> [GIVEN ENTRIES]
- - - -
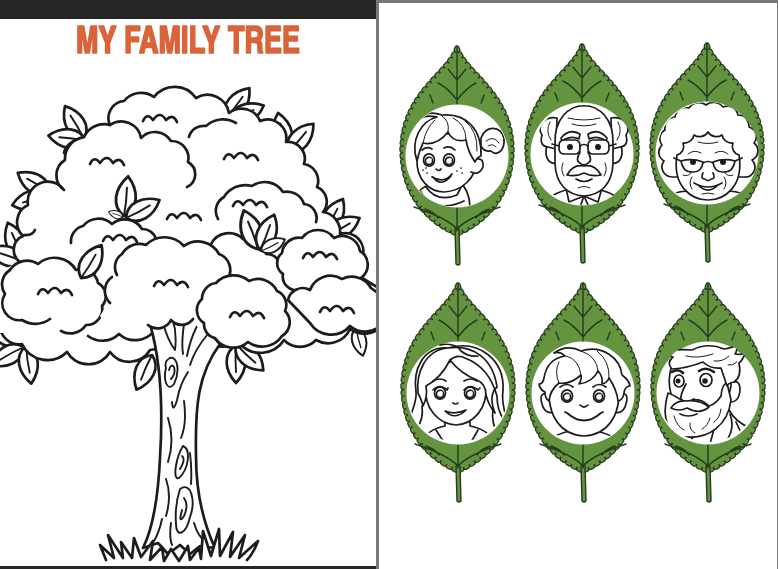
<!DOCTYPE html>
<html lang="en">
<head>
<meta charset="utf-8">
<title>My Family Tree</title>
<style>
:root{--frame:#262627;--divider:#77777a;--paper:#fff;--ink:#1d1b1c;--title:#d9643a;--leaf:#649440;--leaf-ink:#263b1c}
*{box-sizing:border-box;margin:0}
html,body{width:778px;height:569px;overflow:hidden}
.worksheet{position:relative;width:778px;height:569px;background:var(--frame);overflow:hidden}
.tree-page{position:absolute;left:0;top:19px;width:376px;height:547px;background:var(--paper);overflow:hidden}
.leaf-page{position:absolute;left:376px;top:0;width:402px;height:569px;background:var(--paper);border:solid var(--divider);border-width:3px 1px 0 3px;overflow:hidden}
h1{position:absolute;left:0;top:0;width:376px;height:40px}
svg{display:block}
h1 text{font:bold 37px "TeX Gyre Heros Cn","Liberation Sans",sans-serif;fill:var(--title);stroke:var(--title);stroke-width:1.6;stroke-linejoin:round}
.tree{fill:var(--paper);stroke:var(--ink);stroke-width:2.7;stroke-linecap:round;stroke-linejoin:round}
.open{fill:none}
.fine{fill:none;stroke-width:1.9}
.portrait{fill:#fff;stroke:var(--ink);stroke-width:1.7;stroke-linecap:round;stroke-linejoin:round}
.portrait .line{fill:none}
.portrait .thin{fill:none;stroke-width:1}
.portrait .dark{fill:var(--ink);stroke:none}
</style>
</head>
<body>
<main class="worksheet">
<section class="tree-page">
<h1><svg width="376" height="40" viewBox="0 0 376 40"><text x="76" y="34" textLength="224" lengthAdjust="spacingAndGlyphs">MY FAMILY TREE</text></svg></h1>
<svg class="tree" width="376" height="547" viewBox="0 19 376 547" role="img" aria-label="Line drawing of a leafy tree">
<defs>
<g id="sprig"><path d="M0 0C-13-8-12-25 0-38C12-25 13-8 0 0Z"/><path class="fine" d="M0 0Q1-14 0-27"/></g>
<path id="ripple" class="open" d="M-17 3Q-13-6-7 2Q0-8 6 2Q13-5 17 4"/>
</defs>
<g id="outer-leaves">
<use href="#sprig" transform="translate(84 139) rotate(-30)"/><use href="#sprig" transform="translate(86 141) rotate(-82)"/>
<use href="#sprig" transform="translate(226 118) rotate(38)"/><use href="#sprig" transform="translate(229 121) rotate(66)"/>
<use href="#sprig" transform="translate(286 150) rotate(-12)"/><use href="#sprig" transform="translate(288 152) rotate(42)"/>
<use href="#sprig" transform="translate(50 193) rotate(-58)"/><use href="#sprig" transform="translate(49 196) rotate(-104)"/>
<use href="#sprig" transform="translate(324 232) rotate(30)"/><use href="#sprig" transform="translate(326 236) rotate(62)"/>
<use href="#sprig" transform="translate(22 258) rotate(-22)"/><use href="#sprig" transform="translate(24 262) rotate(-70)"/>
<use href="#sprig" transform="translate(22 344) rotate(-62)"/><use href="#sprig" transform="translate(24 347) rotate(-118)"/><use href="#sprig" transform="translate(26 346) rotate(172)"/>
<use href="#sprig" transform="translate(152 355) rotate(204)"/>
<use href="#sprig" transform="translate(236 345) rotate(180)"/><use href="#sprig" transform="translate(236 344) rotate(134)"/>
<use href="#sprig" transform="translate(356 328) rotate(166) scale(.75)"/>
</g>
<path id="canopy" d="M20 262A15 15 0 0 1 23 236A19 19 0 0 1 28 205A20 20 0 0 1 64 190A18 18 0 0 1 65 160A22 22 0 0 1 84 137A22 22 0 0 1 110 125A17 17 0 0 1 124 101A22 22 0 0 1 154 97A26 26 0 0 1 196 98A22 22 0 0 1 229 113A20 20 0 0 1 260 121A19 19 0 0 1 286 142A17 17 0 0 1 304 164A17 17 0 0 1 317 187A16 16 0 0 1 323 212A20 20 0 0 1 340 234A18 18 0 0 1 362 258A16 16 0 0 1 362 278L382 290V326A24 24 0 0 1 350 329A24 24 0 0 1 316 340A22 22 0 0 1 284 340A28 28 0 0 1 240 344Q218 350 200 342L150 350A24 24 0 0 1 110 352A25 25 0 0 1 67 352A28 28 0 0 1 22 344A19 19 0 0 1 0 326Z"/>
<g id="inner-foliage" class="open">
<path d="M110 125A20 20 0 0 1 141 138A19 19 0 0 1 171 141A17 17 0 0 1 188 162A14 14 0 0 1 187 187"/>
<path d="M189 137A15 15 0 0 1 206 126A25 25 0 0 1 236 123"/>
<path d="M71 243A16 16 0 0 1 83 226A20 20 0 0 1 112 224A20 20 0 0 1 142 229A14 14 0 0 1 156 239"/>
<path d="M218 219A16 16 0 0 1 224 197A25 25 0 0 1 252 186A22 22 0 0 1 283 192A18 18 0 0 1 304 204A14 14 0 0 1 316 222"/>
<path d="M211 244A20 20 0 0 1 243 239M266 254A14 14 0 0 1 279 262"/>
<path d="M64 153Q66 142 84 137M24 235Q32 236 35 230"/>
</g>
<path id="right-cloud" d="M283 274A13 13 0 0 1 282 253A17 17 0 0 1 302 238A20 20 0 0 1 334 238A18 18 0 0 1 360 251A16 16 0 0 1 362 277L345 290H300A14 14 0 0 1 283 274Z"/>
<path id="lower-right-cloud" d="M288 300A15 15 0 0 1 310 290A22 22 0 0 1 342 279A22 22 0 0 1 371 288L382 296V324A23 23 0 0 1 350 326A25 25 0 0 1 310 323Z"/>
<path id="left-cloud" stroke="none" d="M0 285Q0 262 30 262Q60 250 90 275L107 295Q100 330 60 333H0Z"/>
<path class="open" d="M22 320A17 17 0 0 1 5 294A17 17 0 0 1 10 270A20 20 0 0 1 38 264A25 25 0 0 1 76 270A17 17 0 0 1 98 283A15 15 0 0 1 102 306A16 16 0 0 1 86 325A19 19 0 0 1 61 331M22 320A25 25 0 0 0 50 319"/>
<path class="open" d="M88 336A24 24 0 0 0 119 334A24 24 0 0 0 154 331"/>
<g id="trunk">
<path d="M150 324C161 362 163 410 160 458C158 500 153 528 143 548L158 543L168 554L180 545L190 554L200 546L215 548C203 522 196 494 196 456C195 405 198 374 220 344L211 334L193 318H170Z"/>
<path class="fine" d="M163 323Q168 341 175 350Q177 334 173 320M185 319Q181 340 183 354M197 326Q190 340 187 356M208 334Q195 349 190 365M166 368Q164 361 170 358C178 356 180 372 174 384C167 393 163 379 166 368ZM169 370Q171 363 174 367Q176 374 171 379M188 372Q180 384 177 400Q173 414 172 402M184 401Q187 424 181 438M168 418Q175 440 168 462M183 446C191 449 189 469 179 478C172 481 176 457 183 446ZM182 456Q186 459 180 469M166 479Q172 496 166 516M180 489C191 481 196 501 190 517C186 535 176 538 176 524C175 511 176 501 180 489ZM184 498Q189 505 184 516Q178 525 182 510M190 453Q192 470 191 484M162 519Q159 533 154 541M171 523Q169 538 172 545M194 523Q198 537 206 542"/>
</g>
<path id="center-cloud" d="M108 303A17 17 0 0 1 112 277A15 15 0 0 1 120 255A20 20 0 0 1 146 245A26 26 0 0 1 184 246A24 24 0 0 1 219 254A17 17 0 0 1 227 280L205 296L211 331A16 16 0 0 1 193 319A13 13 0 0 1 171 320A16 16 0 0 1 148 325L112 333L100 316Z" stroke="none"/>
<path class="open" d="M110 303A17 17 0 0 1 112 277M117 275A16 16 0 0 1 122 254A20 20 0 0 1 146 245A26 26 0 0 1 184 246A24 24 0 0 1 219 254A17 17 0 0 1 227 280M148 325A15 15 0 0 0 171 320A14 14 0 0 0 193 319"/>
<path id="lower-center-cloud" d="M204 323A15 15 0 0 1 202 299A16 16 0 0 1 216 283A24 24 0 0 1 249 281A21 21 0 0 1 277 291A15 15 0 0 1 285 311A16 16 0 0 1 282 336A24 24 0 0 1 248 342A22 22 0 0 1 215 338A14 14 0 0 1 204 323Z"/>
<g id="inner-leaves">
<use href="#sprig" transform="translate(124 216) rotate(6) scale(1.05)"/><use href="#sprig" transform="translate(126 218) rotate(62)"/><use href="#sprig" transform="translate(123 217) rotate(-70) scale(.4)"/>
<use href="#sprig" transform="translate(258 249) rotate(-20) scale(1.08)"/><use href="#sprig" transform="translate(260 250) rotate(22)"/><use href="#sprig" transform="translate(261 251) rotate(64) scale(.7)"/>
<use href="#sprig" transform="translate(81 278) rotate(32) scale(1.02)"/>
</g>
<g id="ripples">
<use href="#ripple" x="160" y="118"/><use href="#ripple" x="241" y="156"/><use href="#ripple" x="107" y="161"/><use href="#ripple" x="184" y="216"/><use href="#ripple" x="120" y="238"/><use href="#ripple" x="250" y="203"/><use href="#ripple" x="55" y="291"/><use href="#ripple" x="171" y="283"/><use href="#ripple" x="320" y="255"/><use href="#ripple" x="247" y="314"/><use href="#ripple" x="337" y="309"/>
</g>
<path id="grass" d="M106 560L100 545L114 558L108 535L123 558L121 542L132 558L134 538L141 557L153 541L150 560L162 547L164 561L171 549L179 561L188 546L190 560L199 548L201 559L203 531L211 556L219 529L220 556L233 532L230 557L245 535L239 558L258 541Q253 554 247 560"/>
</svg>
</section>
<section class="leaf-page">
<svg width="398" height="566" viewBox="379 3 398 566" role="img" aria-label="Six leaves with portraits of family members">
<defs>
<clipPath id="medallion"><circle r="51"/></clipPath>
<path id="blade" d="M0 3C-9 29-54 48-55 104C-55 149-30 176 0 189C30 176 55 149 55 104C54 48 9 29 0 3Z"/>
<g id="leaf" stroke-linecap="round" stroke-linejoin="round">
<use href="#blade" fill="none" stroke="var(--leaf-ink)" stroke-width="5.4" stroke-dasharray="2 4.5"/>
<use href="#blade" fill="var(--leaf)" stroke="var(--leaf-ink)" stroke-width="2"/>
<use href="#blade" fill="none" stroke="var(--leaf)" stroke-width="3" stroke-dasharray="2 4.5"/>
<path d="M-2 184L-1 219Q1 221 3 219L2 184Z" fill="var(--leaf)" stroke="var(--leaf-ink)" stroke-width="1.4"/>
<path d="M0 1V63M0 35L-9 24M0 35L9 24M0 55Q-9 43-19 38M0 55Q9 43 19 38M-24 58L-27 50M24 58L27 50M0 162V186M0 184Q-10 173-43 162M0 184Q10 173 43 162M-19 173Q-23 167-32 164M19 173Q23 167 32 164" fill="none" stroke="var(--leaf-ink)" stroke-width="1.4"/>
<circle cy="111" r="51.5" fill="#fff"/>
</g>
<g id="eye"><ellipse rx="5.5" ry="6.2"/><circle class="dark" cy="1" r="3.6"/><circle cx="1.3" cy="-.8" r="1.2" stroke="none"/></g>
</defs>
<g id="leaves">
<use href="#leaf" x="457" y="45"/><use href="#leaf" x="582" y="43"/><use href="#leaf" x="707" y="42"/>
<use href="#leaf" x="458" y="282"/><use href="#leaf" x="583" y="282"/><use href="#leaf" x="708" y="282"/>
</g>
<g id="girl" class="portrait" transform="translate(457 156)"><g clip-path="url(#medallion)">
<path d="M-47 53Q-42 32-25 28L2 25Q13 34 13 53Z"/>
<path class="line" d="M-31 31Q-20 47 0 39L5 29M-36 36L-29 46Q-12 54 7 45"/>
<path d="M24-18C28-31 45-31 47-17C48-4 39 0 34-5Q27-4 24-10Z"/><path class="thin" d="M29-15Q37-21 42-13M31-10Q36-13 39-9"/>
<path d="M-40 3C-41 24-27 36-13 36C5 35 18 23 21 4L15-22H-34Z"/>
<path d="M17 4Q27 0 26 11Q22 20 14 16"/>
<path d="M-40 5C-47-16-36-35-20-39Q-31-41-36-38Q-29-46-15-41C10-43 25-26 24 0Q20 1 18 6Q11-4 9-16Q-4-13-9-24Q-20-10-34-13Q-38-5-40 5Z"/>
<path class="thin" d="M-15-40Q-7-35-9-24M-4-38Q9-32 9-16M8-35Q21-25 20-5M-22-36Q-31-28-34-13"/>
<use href="#eye" x="-28" y="4"/><use href="#eye" x="-8" y="4"/>
<path class="line" d="M-35-6Q-30-10-25-7M-13-8Q-7-11-2-6M-21 13Q-18 16-16 13M-25 21Q-13 28-5 18M-24 21Q-16 32-6 20"/>
<path class="line" d="M-34 14h.1M-30 17h.1M-31 12h.1M0 15h.1M4 12h.1M5 17h.1"/>
</g></g>
<g id="grandfather" class="portrait" transform="translate(584 154)"><g clip-path="url(#medallion)">
<path d="M-40 53Q-38 42-18 36H17Q37 42 41 53Z"/>
<path d="M-18 34L-15 48L0 42L14 48L18 34L0 38Z"/><path class="line" d="M0 42L-4 53M0 42L5 53"/>
<path d="M-29-8Q-39-12-38 0Q-36 11-27 9ZM29-8Q39-12 38 0Q36 11 27 9Z"/>
<path d="M-27-36C-39-38-48-28-42-19Q-45-8-36-7L-28-5ZM27-36C39-38 48-28 42-19Q45-8 36-7L28-5Z"/>
<path class="thin" d="M-34-32Q-39-23-33-14M34-32Q39-23 33-14"/>
<path d="M-29-10C-31-61 31-61 29-10V10C28 31 16 41 0 42C-16 41-28 31-29 10Z"/>
<path class="thin" d="M-16-36Q0-32 16-36M-12-30Q0-26 12-30M-21 9Q-24 16-20 22M21 9Q24 16 20 22M-6 34Q0 31 6 34"/>
<path d="M-23-16Q-15-26-4-20L-5-15Q-13-19-22-13ZM23-16Q15-26 4-20L5-15Q13-19 22-13Z"/>
<rect x="-25" y="-14" width="21" height="14" rx="5"/><rect x="4" y="-14" width="21" height="14" rx="5"/>
<path class="line" d="M-4-8Q0-11 4-8M-25-8L-32-10M25-8L32-10"/>
<circle class="dark" cx="-14" cy="-7" r="3"/><circle class="dark" cx="14" cy="-7" r="3"/>
<path class="line" d="M-4-2Q-9 7-4 9Q0 13 4 9Q9 7 4-2"/>
<path d="M0 12Q-11 10-17 21Q-8 23 0 19Q8 23 17 21Q11 10 0 12Z"/><path class="line" d="M-8 25Q0 30 8 25"/>
</g></g>
<g id="grandmother" class="portrait" transform="translate(708 153)" stroke-width="1.4"><g clip-path="url(#medallion)">
<path d="M-47 53Q-42 38-17 38H17Q42 38 47 53Z"/>
<path d="M-36 24A10 10 0 0 1-44 8A10 10 0 0 1-46-8A10 10 0 0 1-43-23A11 11 0 0 1-33-36A11 11 0 0 1-19-45A12 12 0 0 1-2-48A12 12 0 0 1 15-46A11 11 0 0 1 30-38A11 11 0 0 1 41-26A10 10 0 0 1 46-10A10 10 0 0 1 44 7A10 10 0 0 1 36 24Z"/>
<path d="M-31 2A9 9 0 0 0-25-10A10 10 0 0 0-14-18A10 10 0 0 0 0-21A10 10 0 0 0 14-18A10 10 0 0 0 25-10A9 9 0 0 0 31 2C36 33 17 47 0 47C-17 47-36 33-31 2Z"/>
<path class="thin" d="M-10-11Q0-8 10-11M-25 22Q-20 24-17 20M25 22Q20 24 17 20M-16 24Q-20 30-16 36M16 24Q20 30 16 36M-6 41Q0 39 6 41M-20 1Q-14-4-7 0M20 1Q14-4 7 0"/>
<circle class="dark" cx="-15" cy="9" r="3"/><circle class="dark" cx="15" cy="9" r="3"/>
<path class="line" d="M-27 8Q-25 20-15 19Q-6 19-5 9Q-16 5-27 8ZM27 8Q25 20 15 19Q6 19 5 9Q16 5 27 8ZM-5 10Q0 7 5 10M-27 8L-34 5M27 8L34 5M-5 20Q-8 26-3 26Q0 29 3 26Q8 26 5 20M-14 30Q0 38 14 30M-10 32Q0 42 10 32"/>
</g></g>
<g id="mother" class="portrait" transform="translate(458 391)"><g clip-path="url(#medallion)">
<path d="M-10-43C-36-45-45-20-42 0C-40 17-54 25-47 48H47C53 28 42 17 45 0C47-31 21-52-10-43Z"/>
<path d="M-36 53Q-33 39-13 35V24H12V35Q32 39 37 53Z"/><path class="line" d="M-22 39L-13 53M20 39L12 53"/>
<path d="M-32-6C-35 19-18 33-2 34C15 33 30 18 28-6L5-33Q-23-27-32-6Z"/>
<path d="M-10-43C-33-41-42-18-40 2Q-36 10-35 15Q-30 5-32-5Q-17-13-8-31Q3-17 19-11Q28-7 28 4Q31 15 37 22Q30 4 39-4C35-33 14-47-10-43Z"/>
<path class="line" d="M-18-46Q-3-49 3-40Q10-34 20-35M-8-31Q-1-37 7-33Q31-24 39 5Q39 19 46 29M-36 15Q-34 29-42 38M35 18Q33 32 40 43"/>
<use href="#eye" x="-18" y="2"/><use href="#eye" x="12" y="2"/>
<path class="line" d="M-25-1Q-18-8-11-1L-10-3M6-1Q12-8 20-1L22-3M-25-10Q-18-14-12-10M6-10Q13-14 19-10M-5 12Q-2 14 0 12M-13 20Q-3 24 8 19Q-3 30-13 20Z"/>
</g></g>
<g id="boy" class="portrait" transform="translate(584 392)"><g clip-path="url(#medallion)">
<path d="M-38 54Q-34 43-14 39H12Q32 43 38 54Z"/>
<path d="M-34 2Q-46-1-42 12Q-39 23-29 20ZM34 2Q46-1 42 12Q39 23 29 20Z"/>
<path d="M-35-7C-37 26-22 43 0 44C22 43 37 26 35-7L16-29H-18Z"/>
<path d="M-35 9Q-39 7-39 0Q-44-2-45-8Q-41-8-40-14Q-37-33-19-36Q-24-41-30-39Q-17-48-3-41C18-48 36-34 38-17Q45-12 46-6Q41-6 40 1Q39 8 34 9Q33-2 25-14Q23-9 18-8Q19-16 14-21Q9-10-5-8Q-2-13-3-17Q-14-7-25-9Q-34-2-35 9Z"/>
<path class="thin" d="M-3-41Q13-36 14-21M13-41Q26-31 25-14M-18-36Q-5-33-3-17M-25-30Q-30-20-25-9"/>
<use href="#eye" x="-17" y="4"/><use href="#eye" x="15" y="4"/>
<path class="line" d="M-24-5Q-17-10-11-5M9-5Q15-10 22-5M-4 13Q0 17 4 13M-17 21Q0 36 17 21M-19 20L-15 22M19 20L15 22"/>
</g></g>
<g id="father" class="portrait" transform="translate(708 391)"><g clip-path="url(#medallion)">
<path d="M-22 54Q-13 41 5 37L21 19Q27 31 44 38L51 54Z"/><path class="line" d="M22 23Q28 39 16 53M6 38L2 53M28 31L36 48"/>
<path d="M20-7Q32-14 32-1Q31 13 19 11Z"/>
<path d="M-36-26Q-41-11-37 3L-34 20L17 21L23-5V-29L5-37Z"/>
<path d="M-40 2C-48 29-38 47-22 46C1 48 20 34 23 9L19-8Q14-7 13 5Q8 13 1 15Q-10 4-22 12Q-34 4-40 2Z"/>
<path d="M-36-22Q-42-28-35-34Q-41-36-40-40Q-28-42-16-41Q0-49 16-42Q24-43 29-46Q29-39 27-37Q34-36 37-38Q35-31 31-28Q34-14 26-9Q20-8 19-5Q15-17 13-23Q2-22-5-29Q-20-23-36-22Z"/>
<path class="thin" d="M-22-35Q-10-32 5-37M6-30Q15-29 21-35M20-26Q25-25 29-29M-34 25Q-31 36-24 39M-18 32Q-19 39-13 42M2 27Q0 35-6 38M13 18Q12 27 6 31"/>
<ellipse cx="-29" cy="-10" rx="5" ry="6"/><ellipse cx="-2" cy="-11" rx="6" ry="6.5"/><circle class="dark" cx="-30" cy="-10" r="2.5"/><circle class="dark" cx="-3" cy="-10" r="2.8"/>
<path class="line" stroke-width="2.6" d="M-36-19Q-30-23-25-18M-9-20Q-2-25 6-19"/>
<path d="M-22-7Q-28 4-27 8Q-22 13-14 8" />
<path d="M-22 10Q-32 9-37 17Q-29 21-21 17Q-8 24 1 16Q-9 8-22 10Z"/><path class="line" d="M-28 23Q-20 27-11 23"/>
</g></g>
</svg>
</section>
</main>
</body>
</html>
- - - -
> [EXERCISE INSTRUCTIONS]
Check each line above for the string "page" and copy every line that has it.

> [RESULT BELOW]
.tree-page{position:absolute;left:0;top:19px;width:376px;height:547px;background:var(--paper);overflow:hidden}
.leaf-page{position:absolute;left:376px;top:0;width:402px;height:569px;background:var(--paper);border:solid var(--divider);border-width:3px 1px 0 3px;overflow:hidden}
<section class="tree-page">
<section class="leaf-page">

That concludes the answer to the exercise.